  • Preserved glacial cores in a box

    MGRRE preserved these glacial cores that show where valuable construction materials, like sand and gravel, are located.

  • Dr. Kehew discussed mapping with class

    Dr. Alan Kehew discusses mapping while leading students on a field experience.

  • A glacial map made by Dr. Alan Kehew

    After taking hundreds of samples, Dr. Alan Kehew constructs glacial maps of Michigan.

The Michigan Geological Repository for Research and Education at Western Michigan University archives rotosonic core samples obtained by faculty members of the Department of Geosciences who are mapping the glacial geology of southwestern Michigan. This work, part of the Michigan Geological Survey's mapping program, is carried out through the National Cooperative Geologic Mapping Program. This program has funded geologic mapping through competitive grants for more than two decades.

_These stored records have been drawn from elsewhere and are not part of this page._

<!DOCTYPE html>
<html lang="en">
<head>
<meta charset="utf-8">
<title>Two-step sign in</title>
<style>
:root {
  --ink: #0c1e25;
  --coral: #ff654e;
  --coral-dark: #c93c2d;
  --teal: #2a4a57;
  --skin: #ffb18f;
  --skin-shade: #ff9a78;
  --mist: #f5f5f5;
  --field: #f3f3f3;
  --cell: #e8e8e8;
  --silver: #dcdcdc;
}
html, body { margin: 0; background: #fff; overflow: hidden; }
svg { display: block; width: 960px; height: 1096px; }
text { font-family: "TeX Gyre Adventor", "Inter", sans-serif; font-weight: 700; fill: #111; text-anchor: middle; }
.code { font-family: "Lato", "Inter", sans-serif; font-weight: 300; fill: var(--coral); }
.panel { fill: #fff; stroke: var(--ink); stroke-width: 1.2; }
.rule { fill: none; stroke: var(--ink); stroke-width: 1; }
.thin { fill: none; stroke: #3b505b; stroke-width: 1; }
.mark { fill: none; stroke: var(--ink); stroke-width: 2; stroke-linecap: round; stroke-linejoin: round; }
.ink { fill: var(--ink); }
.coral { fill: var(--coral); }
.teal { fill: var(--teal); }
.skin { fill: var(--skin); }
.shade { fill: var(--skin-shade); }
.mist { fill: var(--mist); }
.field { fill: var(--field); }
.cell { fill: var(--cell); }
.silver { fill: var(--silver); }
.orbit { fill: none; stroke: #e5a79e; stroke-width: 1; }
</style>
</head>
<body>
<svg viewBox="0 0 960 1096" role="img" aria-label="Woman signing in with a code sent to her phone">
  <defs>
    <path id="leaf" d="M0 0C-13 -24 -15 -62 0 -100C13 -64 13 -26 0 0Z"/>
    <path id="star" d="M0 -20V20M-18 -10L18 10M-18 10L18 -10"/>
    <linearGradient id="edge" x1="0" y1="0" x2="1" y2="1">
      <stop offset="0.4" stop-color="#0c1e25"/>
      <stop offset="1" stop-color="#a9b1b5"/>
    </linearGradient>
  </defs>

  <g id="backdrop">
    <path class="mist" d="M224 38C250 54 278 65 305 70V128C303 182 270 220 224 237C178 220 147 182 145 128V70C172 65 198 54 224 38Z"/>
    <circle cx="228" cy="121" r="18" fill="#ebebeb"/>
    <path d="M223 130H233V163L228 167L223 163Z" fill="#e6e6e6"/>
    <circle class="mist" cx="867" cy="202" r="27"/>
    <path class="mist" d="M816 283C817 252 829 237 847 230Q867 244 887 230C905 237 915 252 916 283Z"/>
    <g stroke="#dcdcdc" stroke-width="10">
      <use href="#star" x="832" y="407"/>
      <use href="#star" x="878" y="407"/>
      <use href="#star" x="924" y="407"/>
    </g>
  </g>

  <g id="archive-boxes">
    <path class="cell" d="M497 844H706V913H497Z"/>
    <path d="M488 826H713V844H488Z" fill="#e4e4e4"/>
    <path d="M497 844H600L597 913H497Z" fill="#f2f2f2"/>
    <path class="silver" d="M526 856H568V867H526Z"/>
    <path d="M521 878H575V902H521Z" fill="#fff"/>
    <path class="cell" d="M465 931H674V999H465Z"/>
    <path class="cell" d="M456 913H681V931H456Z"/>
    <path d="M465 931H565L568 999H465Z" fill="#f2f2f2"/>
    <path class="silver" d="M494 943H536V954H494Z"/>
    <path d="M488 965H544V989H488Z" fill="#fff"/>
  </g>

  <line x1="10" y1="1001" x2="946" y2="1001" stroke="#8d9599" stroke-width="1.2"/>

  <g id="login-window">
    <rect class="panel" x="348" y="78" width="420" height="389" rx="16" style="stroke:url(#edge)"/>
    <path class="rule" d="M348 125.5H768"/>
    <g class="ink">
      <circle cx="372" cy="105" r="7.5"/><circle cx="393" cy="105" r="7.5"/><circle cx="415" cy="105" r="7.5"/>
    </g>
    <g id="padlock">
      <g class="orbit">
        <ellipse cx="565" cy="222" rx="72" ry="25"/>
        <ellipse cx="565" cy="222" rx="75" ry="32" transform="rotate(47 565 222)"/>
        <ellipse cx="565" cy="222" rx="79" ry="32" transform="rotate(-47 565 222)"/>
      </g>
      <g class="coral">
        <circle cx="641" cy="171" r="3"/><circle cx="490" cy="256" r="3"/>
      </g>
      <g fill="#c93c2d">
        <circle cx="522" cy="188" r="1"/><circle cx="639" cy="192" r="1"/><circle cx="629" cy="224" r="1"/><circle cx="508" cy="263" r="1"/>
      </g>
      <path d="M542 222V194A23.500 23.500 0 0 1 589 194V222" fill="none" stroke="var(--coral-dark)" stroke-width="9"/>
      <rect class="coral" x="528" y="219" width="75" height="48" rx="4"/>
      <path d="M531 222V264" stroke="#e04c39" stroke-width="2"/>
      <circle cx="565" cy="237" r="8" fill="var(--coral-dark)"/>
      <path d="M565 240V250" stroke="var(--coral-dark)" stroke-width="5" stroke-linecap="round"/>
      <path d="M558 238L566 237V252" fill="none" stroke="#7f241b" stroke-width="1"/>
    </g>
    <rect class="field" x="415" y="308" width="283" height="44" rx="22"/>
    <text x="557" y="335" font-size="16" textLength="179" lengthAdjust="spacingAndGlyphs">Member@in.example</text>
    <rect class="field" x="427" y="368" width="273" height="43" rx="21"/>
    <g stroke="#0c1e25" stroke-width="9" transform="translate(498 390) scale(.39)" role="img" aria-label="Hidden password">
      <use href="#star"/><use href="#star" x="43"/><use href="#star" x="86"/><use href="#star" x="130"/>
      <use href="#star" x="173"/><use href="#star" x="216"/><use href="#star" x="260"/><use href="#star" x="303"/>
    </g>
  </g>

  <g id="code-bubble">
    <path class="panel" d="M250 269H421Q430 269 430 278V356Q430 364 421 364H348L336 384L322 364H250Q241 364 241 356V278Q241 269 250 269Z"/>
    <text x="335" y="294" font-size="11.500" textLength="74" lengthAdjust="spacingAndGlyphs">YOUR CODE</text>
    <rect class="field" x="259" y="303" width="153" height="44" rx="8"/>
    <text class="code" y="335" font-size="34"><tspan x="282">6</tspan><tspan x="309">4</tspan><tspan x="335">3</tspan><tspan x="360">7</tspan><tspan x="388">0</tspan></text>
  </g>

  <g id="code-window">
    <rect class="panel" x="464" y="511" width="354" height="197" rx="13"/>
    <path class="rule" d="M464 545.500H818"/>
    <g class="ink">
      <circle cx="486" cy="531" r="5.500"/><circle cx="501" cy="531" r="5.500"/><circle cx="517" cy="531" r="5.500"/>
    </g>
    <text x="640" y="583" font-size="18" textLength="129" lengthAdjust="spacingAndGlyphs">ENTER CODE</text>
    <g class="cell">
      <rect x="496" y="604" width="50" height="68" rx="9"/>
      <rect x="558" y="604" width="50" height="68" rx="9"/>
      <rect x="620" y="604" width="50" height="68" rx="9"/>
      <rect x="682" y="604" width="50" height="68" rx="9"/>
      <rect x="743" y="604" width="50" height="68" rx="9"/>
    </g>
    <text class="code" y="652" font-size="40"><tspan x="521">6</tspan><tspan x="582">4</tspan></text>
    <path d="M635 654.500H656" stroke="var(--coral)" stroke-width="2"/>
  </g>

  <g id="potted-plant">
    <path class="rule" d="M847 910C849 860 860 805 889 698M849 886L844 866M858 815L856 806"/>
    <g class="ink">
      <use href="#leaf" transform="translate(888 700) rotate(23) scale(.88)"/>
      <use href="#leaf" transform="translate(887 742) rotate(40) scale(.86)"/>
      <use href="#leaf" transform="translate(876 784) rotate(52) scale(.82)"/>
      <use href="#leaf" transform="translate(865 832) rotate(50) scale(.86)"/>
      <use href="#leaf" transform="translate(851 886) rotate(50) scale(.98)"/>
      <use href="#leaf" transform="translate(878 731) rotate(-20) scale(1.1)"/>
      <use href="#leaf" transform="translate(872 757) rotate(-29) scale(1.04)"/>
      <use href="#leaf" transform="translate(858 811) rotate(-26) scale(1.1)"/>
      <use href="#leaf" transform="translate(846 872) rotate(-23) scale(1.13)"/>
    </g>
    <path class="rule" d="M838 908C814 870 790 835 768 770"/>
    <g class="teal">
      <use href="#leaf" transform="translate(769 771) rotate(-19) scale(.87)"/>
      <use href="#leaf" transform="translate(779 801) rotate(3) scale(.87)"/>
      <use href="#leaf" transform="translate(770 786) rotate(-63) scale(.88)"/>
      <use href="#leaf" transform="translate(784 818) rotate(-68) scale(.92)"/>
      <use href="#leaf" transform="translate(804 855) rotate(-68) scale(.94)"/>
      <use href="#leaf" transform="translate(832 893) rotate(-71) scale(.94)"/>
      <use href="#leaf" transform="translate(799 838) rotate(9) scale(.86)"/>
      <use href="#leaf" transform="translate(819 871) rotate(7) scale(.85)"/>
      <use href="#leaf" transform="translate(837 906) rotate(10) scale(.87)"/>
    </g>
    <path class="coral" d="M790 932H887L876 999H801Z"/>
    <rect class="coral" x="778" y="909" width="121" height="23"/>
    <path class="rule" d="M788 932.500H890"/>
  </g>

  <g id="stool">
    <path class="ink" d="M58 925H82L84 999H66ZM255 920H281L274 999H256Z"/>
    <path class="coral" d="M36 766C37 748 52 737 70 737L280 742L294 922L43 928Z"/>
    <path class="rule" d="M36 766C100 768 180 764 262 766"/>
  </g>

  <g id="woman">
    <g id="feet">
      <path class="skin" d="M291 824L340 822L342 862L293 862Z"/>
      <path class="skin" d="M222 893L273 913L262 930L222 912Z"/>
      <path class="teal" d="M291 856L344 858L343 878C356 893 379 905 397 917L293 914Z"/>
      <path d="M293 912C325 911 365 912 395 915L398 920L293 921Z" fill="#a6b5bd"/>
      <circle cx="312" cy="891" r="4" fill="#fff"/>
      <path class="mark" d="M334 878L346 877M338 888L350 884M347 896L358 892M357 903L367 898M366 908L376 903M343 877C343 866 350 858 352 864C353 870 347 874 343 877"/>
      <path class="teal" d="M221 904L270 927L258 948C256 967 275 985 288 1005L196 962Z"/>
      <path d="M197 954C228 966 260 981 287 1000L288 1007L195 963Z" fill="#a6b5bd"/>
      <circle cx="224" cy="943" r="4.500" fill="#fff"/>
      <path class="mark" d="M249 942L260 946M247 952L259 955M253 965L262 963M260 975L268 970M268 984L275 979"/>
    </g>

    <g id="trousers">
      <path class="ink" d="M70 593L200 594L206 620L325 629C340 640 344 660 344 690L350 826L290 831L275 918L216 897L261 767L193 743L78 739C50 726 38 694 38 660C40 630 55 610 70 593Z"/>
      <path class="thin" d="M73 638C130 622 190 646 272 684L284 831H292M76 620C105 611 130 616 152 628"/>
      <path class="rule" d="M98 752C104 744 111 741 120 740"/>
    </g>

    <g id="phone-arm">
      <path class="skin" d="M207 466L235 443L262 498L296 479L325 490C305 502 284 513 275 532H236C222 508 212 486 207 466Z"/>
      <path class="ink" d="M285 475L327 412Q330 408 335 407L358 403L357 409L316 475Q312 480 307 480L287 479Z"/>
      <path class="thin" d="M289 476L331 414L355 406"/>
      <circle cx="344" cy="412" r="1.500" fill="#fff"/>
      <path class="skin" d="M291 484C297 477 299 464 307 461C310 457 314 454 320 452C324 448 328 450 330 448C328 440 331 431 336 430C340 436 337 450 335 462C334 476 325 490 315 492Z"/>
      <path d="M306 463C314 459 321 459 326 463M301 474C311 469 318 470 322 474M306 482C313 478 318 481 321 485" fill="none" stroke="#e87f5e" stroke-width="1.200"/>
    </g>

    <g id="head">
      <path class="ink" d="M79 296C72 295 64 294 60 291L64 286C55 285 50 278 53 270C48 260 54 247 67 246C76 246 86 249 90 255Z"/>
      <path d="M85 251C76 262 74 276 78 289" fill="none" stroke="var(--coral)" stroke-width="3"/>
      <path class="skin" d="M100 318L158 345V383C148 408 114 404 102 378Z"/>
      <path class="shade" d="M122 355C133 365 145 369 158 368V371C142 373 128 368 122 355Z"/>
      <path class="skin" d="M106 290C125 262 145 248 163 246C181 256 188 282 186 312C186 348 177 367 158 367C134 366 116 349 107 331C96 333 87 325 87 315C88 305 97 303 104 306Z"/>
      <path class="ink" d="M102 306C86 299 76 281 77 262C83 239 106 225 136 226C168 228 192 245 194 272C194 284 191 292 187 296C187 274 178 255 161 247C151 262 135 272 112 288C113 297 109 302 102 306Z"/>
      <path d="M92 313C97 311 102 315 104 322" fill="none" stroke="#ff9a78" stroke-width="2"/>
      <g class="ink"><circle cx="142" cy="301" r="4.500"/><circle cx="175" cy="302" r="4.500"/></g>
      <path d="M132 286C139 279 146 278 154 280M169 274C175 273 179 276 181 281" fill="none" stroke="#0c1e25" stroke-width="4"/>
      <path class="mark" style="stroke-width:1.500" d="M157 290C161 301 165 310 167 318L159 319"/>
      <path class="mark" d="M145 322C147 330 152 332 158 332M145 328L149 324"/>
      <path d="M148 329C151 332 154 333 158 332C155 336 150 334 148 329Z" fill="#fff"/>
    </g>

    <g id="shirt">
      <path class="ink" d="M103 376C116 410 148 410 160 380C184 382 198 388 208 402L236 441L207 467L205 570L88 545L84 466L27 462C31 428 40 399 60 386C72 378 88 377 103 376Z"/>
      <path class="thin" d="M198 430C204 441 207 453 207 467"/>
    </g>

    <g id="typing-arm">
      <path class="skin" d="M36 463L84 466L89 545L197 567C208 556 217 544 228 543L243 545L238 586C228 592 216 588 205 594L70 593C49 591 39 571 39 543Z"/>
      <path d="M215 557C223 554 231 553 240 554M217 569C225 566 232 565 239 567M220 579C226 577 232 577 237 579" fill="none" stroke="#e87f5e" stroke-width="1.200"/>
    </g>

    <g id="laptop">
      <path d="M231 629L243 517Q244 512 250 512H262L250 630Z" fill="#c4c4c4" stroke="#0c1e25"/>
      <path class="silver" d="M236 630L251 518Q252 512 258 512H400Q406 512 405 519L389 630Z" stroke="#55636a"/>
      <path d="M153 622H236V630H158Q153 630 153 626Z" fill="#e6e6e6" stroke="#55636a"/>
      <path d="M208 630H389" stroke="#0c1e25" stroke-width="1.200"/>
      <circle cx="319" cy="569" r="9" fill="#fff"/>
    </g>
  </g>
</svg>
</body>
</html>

Dr. Alan E. Kehew has successfully obtained grants from the NCGMP’s STATEMAP, Great Lakes Geologic Mapping Coalition and EDMAP programs for several years to provide detailed geological maps. They show geologic materials and structures that can be used to:

  • Locate construction materials such as sand and gravel.
  • Identify groundwater aquifers.
  • Provide data about subsurface stability and risks.
  • Evaluate sites for waste disposal facilities.
  • Locate natural resources essential to economic development.
  • Help decision makers in land-use planning and government.

Together with a team of researchers and students, Kehew incorporates a variety of methods into his research, including: clay mineralogy analysis; gamma ray logging of test holes and newly drilled water wells; test drilling by rotosonic and other techniques; and landform and sediment analysis using LiDAR and other methods. Progress of this mapping work can be seen on this map.